2. Register on the competition website by completing the online registration form.

3. Prepare an 8-page document explaining your project and save it as a PDF file. This document must include graphic depictions of the proposed technique and a brief text describing the scenario and the organizational design. Organization charts, Pert diagrams, etc., are suggested for the presentation of organizational aspects.

 

If the project is to be developed as an evolutionary process, different stages of the process should be illustrated. Provide a timeline of activities and explain the project lifecycle.

4. Upload the information using the registration form.

a. Upload three images: one at the architectural scale, one at the settlement scale, and one of the organizational design. These images may or may not be included in the PDF file (as part of the 8-page document). Images must be less than 2MB;, they must be in good resolution. Images must be in .jpg format; name your files figure1.jpg, figure2.jpg, and figure3.jpg.

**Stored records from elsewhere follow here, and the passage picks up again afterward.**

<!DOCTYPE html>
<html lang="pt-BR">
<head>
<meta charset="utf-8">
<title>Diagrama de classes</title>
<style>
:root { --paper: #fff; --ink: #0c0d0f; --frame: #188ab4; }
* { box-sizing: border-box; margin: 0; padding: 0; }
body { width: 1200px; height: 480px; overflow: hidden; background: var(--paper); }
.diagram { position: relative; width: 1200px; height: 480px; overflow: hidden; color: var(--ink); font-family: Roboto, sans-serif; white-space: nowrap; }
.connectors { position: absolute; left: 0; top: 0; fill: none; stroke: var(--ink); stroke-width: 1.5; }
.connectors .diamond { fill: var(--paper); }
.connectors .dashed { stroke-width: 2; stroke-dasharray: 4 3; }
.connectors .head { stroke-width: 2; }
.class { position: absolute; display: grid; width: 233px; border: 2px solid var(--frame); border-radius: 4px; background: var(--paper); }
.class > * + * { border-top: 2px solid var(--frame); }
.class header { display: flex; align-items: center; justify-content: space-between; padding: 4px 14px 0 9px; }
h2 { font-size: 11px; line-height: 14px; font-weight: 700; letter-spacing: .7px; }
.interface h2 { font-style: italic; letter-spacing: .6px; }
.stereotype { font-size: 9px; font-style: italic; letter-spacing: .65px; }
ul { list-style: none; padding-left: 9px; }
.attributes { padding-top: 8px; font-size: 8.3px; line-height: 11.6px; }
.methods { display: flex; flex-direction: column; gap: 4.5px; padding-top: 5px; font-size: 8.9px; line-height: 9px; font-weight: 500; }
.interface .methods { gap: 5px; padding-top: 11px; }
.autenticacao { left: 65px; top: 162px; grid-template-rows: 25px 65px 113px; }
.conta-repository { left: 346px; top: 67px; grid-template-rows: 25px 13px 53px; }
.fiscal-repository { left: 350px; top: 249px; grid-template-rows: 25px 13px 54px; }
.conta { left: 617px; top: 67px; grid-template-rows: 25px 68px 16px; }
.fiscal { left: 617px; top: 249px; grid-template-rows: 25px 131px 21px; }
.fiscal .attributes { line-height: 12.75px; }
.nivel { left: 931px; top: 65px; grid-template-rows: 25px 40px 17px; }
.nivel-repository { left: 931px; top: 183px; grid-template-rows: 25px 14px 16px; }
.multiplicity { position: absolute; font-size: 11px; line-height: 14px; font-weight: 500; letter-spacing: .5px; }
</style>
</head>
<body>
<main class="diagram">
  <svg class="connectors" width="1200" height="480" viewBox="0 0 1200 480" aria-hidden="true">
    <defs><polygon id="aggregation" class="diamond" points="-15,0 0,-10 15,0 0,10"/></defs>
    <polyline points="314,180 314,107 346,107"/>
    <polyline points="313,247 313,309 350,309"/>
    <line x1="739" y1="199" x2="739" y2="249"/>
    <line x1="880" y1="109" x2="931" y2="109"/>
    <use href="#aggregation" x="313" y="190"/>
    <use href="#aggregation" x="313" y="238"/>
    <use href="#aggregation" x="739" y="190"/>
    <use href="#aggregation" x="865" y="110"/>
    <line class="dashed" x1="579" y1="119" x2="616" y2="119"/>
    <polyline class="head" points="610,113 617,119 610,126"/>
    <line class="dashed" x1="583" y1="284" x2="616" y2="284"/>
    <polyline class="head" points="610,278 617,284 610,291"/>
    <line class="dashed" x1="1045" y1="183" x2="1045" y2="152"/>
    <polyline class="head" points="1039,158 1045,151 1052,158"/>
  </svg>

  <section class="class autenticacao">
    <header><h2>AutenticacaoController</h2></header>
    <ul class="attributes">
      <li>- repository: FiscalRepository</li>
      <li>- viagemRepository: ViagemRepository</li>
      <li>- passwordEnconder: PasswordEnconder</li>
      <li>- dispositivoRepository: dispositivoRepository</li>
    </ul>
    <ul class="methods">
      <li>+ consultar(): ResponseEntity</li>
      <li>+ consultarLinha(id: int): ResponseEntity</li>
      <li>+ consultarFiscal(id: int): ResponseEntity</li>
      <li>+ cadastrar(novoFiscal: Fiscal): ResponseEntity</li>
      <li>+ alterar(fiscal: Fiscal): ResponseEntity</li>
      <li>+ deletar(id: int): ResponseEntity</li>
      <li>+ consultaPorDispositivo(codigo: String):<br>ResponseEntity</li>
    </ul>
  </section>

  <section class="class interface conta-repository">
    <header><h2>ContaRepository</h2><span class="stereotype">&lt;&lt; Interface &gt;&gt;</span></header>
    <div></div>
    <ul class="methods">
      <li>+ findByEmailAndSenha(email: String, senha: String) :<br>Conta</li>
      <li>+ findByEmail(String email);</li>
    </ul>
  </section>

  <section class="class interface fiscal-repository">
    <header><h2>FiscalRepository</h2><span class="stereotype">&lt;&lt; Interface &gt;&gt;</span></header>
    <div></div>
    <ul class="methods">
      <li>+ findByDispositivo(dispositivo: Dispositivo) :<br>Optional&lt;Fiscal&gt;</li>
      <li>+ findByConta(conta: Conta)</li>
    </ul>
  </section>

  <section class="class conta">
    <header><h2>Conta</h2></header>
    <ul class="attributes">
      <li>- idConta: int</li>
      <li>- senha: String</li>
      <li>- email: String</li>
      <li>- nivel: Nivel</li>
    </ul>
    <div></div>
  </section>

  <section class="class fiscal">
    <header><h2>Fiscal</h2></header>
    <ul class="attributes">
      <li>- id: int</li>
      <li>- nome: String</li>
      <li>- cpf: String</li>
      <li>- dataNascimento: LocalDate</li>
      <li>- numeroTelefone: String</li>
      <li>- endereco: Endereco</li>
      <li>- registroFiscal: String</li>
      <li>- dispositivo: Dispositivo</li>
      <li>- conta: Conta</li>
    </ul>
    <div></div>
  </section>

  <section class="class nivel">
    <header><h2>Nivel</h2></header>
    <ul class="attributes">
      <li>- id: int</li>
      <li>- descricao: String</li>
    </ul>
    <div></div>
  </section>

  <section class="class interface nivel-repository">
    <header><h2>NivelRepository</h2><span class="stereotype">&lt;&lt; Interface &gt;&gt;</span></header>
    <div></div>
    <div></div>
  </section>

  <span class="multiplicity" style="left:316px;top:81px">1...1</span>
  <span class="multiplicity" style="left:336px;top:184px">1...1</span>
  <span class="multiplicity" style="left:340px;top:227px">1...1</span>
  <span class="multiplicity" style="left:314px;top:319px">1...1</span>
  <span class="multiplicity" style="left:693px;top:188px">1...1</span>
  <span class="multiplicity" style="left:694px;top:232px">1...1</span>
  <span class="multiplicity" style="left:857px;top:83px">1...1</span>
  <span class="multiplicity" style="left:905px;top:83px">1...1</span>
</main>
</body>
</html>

b. Write, in the area provided, a brief text of 200 words describing the most important elements of the project.

 

5. Upload the 8-page PDF document. This file must not exceed 3MB. Aim to have the highest-possible resolution that can be obtained within the limit of the file size.


Document guidelines

The document must be submitted electronically as a PDF, and it must meet the requirements below.

 

1. Page format: Letter or A4.

2. Layout: Landscape (i.e. horizontal). Please note that submissions will only be viewed electronically. PDF files will be examined at a scale of 100%.

3. Length: A maximum of 8 pages, including all images, text, references, tables, diagrams, etc. The text within the document should not exceed 1000 words.

4. Margins: Not specified. Students may design their own layout.

5. Font: Not specified. Students may design their own layout. However, please note that the text must appear at an appropriate, readable size when the PDF file is opened at 100%.

6. Cover page: Do not use a cover page to identify the authors. Instead, use a label on the first page with the following information: student names, university name, date, and supervisor’s name (professor, teacher, or instructor). As a reference see the label suggested on page 14 of this document.

7. Language: Text can be in English, Italian, French, Spanish, Arabic, or Persian.


Schedule

Expression of interest: As soon as possible (send an email to Faten Kikano – details below).

Online registration: From October 2018 to May 10, 2019.

Submission of projects: From April 10 to May 10, 2019.

Selection of prize winners: During the 9th i-Rec conference in Gainesville, Florida, USA.


Exhibition of projects

Students must follow all instructions in order for their work to be eligible for the competition. Accepted entries will be permanently exhibited on the competition website. The projects will be shown and discussed during the 2019 i-Rec conference.


Information

For more information about the student competition, please contact:

Faten Kikano - faten.kikano@umontreal.ca

Gonzalo Lizarralde - gonzalo.lizarralde@umontreal.ca


Fees

Student participation in the competition is free. Student participants are invited to attend the conference-workshop at the reduced registration rate.


Prizes

During the 7th i-Rec conference, a jury of experts will select three projects to be awarded prizes:

* First prize: 1500 CAD$

* Second prize: 1000 CAD$

* Third prize: 500 CAD$

 

The jury’s decision will be posted on the competition website.